» **WHAT IS EXPECTED**: Report the count, and only the count, of lines in the records that include the word "dashed".

++++

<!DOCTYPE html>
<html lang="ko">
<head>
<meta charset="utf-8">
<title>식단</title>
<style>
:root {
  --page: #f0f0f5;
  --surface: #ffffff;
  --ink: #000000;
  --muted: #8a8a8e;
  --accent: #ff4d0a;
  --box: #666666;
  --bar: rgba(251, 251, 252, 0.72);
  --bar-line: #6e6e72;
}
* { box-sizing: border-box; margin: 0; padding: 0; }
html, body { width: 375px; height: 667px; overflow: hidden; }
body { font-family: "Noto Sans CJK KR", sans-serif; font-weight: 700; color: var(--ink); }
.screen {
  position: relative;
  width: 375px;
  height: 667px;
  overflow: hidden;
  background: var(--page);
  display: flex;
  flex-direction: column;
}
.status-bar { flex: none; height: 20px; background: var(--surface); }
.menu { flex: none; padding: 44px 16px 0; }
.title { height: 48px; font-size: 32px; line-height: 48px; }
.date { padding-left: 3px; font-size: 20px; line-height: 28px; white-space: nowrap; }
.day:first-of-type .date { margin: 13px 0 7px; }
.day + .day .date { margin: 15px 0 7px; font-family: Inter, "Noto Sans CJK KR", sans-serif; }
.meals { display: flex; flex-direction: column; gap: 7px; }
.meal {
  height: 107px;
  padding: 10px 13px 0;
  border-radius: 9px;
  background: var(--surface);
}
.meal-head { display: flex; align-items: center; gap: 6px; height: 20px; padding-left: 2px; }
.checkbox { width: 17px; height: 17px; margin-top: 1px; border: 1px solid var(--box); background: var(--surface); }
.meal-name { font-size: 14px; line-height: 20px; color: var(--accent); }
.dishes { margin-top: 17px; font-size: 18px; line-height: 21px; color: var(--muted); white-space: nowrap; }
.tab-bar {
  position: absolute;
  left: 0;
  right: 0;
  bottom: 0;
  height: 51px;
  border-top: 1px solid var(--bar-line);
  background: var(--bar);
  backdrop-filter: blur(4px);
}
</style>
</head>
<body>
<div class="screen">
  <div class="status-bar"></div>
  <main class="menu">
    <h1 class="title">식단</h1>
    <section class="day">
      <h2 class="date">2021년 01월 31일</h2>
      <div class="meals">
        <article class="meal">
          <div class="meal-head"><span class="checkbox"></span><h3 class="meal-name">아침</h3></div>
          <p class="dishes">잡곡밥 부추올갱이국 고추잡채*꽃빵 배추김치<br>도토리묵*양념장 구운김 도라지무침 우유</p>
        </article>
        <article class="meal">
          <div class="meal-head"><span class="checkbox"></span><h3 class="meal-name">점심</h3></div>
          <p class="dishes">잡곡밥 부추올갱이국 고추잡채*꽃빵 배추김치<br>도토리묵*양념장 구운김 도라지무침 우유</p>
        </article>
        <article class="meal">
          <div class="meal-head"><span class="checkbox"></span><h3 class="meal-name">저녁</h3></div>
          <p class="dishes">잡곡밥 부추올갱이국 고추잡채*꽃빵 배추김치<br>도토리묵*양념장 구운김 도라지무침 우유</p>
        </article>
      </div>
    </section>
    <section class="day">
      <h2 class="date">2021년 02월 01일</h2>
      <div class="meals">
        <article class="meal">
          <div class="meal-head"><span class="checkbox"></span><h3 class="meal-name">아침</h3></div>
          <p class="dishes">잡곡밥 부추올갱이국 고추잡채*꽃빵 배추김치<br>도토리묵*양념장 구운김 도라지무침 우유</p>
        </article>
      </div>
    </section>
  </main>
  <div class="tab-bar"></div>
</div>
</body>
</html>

++++

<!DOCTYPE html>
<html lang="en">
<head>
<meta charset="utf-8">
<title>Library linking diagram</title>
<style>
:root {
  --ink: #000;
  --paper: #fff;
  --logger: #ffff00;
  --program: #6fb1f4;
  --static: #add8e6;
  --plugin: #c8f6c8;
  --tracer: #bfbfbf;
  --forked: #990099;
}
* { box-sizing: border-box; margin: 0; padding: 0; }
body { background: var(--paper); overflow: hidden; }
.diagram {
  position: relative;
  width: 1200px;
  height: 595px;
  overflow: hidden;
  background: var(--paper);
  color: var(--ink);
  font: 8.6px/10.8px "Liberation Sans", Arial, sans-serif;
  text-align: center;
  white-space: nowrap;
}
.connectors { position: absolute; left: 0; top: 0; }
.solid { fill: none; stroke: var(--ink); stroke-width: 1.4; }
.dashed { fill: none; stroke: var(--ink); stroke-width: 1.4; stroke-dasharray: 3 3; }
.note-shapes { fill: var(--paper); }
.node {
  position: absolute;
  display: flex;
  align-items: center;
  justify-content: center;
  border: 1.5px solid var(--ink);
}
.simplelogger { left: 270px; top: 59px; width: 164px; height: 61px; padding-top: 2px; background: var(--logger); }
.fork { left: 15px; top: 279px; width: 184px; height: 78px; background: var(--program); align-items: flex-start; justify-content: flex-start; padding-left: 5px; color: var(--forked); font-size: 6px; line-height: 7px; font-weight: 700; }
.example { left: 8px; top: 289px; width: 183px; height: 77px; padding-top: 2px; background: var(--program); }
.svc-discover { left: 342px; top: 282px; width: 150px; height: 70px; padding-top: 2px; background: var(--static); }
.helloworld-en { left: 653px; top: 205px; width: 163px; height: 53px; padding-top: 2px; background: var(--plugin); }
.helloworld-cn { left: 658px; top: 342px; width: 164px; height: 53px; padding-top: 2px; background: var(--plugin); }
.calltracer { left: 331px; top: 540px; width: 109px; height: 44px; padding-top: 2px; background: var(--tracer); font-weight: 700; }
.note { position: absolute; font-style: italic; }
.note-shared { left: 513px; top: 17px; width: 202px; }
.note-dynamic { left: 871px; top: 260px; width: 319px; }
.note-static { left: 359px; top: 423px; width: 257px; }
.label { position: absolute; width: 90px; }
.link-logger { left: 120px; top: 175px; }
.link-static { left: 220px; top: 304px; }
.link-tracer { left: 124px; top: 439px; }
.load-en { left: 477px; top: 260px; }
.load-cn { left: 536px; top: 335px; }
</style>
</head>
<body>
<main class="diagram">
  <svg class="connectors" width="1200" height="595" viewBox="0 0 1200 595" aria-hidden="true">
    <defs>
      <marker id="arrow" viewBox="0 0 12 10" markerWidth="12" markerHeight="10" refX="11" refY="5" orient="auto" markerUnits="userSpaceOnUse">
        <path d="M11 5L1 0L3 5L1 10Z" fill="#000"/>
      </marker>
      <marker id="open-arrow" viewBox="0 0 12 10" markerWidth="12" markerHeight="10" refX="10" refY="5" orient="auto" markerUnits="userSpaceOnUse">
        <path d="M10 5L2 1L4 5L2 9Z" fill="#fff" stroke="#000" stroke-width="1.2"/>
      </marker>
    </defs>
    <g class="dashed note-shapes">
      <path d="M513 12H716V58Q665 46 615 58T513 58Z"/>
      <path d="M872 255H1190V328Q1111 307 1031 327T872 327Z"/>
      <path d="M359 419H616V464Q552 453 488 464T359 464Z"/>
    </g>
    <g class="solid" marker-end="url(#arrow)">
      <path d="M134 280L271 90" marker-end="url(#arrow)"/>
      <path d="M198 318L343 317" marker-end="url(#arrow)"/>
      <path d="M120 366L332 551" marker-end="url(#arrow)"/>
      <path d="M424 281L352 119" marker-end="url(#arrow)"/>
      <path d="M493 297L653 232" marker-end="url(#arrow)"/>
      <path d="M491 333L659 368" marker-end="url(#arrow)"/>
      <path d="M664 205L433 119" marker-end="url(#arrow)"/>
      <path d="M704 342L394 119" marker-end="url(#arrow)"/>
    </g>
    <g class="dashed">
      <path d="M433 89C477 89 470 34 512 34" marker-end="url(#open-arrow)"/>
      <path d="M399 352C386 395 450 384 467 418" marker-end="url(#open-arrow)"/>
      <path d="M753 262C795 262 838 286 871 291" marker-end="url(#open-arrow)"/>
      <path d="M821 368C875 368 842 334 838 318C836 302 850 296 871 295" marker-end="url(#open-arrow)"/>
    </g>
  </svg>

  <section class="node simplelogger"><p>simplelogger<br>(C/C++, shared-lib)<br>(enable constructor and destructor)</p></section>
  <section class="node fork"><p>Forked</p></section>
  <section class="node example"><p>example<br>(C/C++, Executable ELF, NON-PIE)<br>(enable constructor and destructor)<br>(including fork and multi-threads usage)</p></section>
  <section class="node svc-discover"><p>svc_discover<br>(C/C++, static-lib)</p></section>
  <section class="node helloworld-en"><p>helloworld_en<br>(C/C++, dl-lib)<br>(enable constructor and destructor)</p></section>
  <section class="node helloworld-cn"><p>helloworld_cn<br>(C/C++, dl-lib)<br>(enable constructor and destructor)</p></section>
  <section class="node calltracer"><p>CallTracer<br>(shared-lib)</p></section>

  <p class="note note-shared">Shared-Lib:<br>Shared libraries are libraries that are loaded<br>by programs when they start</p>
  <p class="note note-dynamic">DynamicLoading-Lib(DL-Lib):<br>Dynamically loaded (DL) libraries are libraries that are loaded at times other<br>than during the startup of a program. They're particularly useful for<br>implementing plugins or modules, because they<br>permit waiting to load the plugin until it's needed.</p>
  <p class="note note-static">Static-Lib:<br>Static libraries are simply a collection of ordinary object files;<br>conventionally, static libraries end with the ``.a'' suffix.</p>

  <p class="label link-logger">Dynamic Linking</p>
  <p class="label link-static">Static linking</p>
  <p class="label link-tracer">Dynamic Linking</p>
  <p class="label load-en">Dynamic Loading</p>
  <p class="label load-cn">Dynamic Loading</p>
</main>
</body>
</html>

++++

» **TASK RESULT**: 3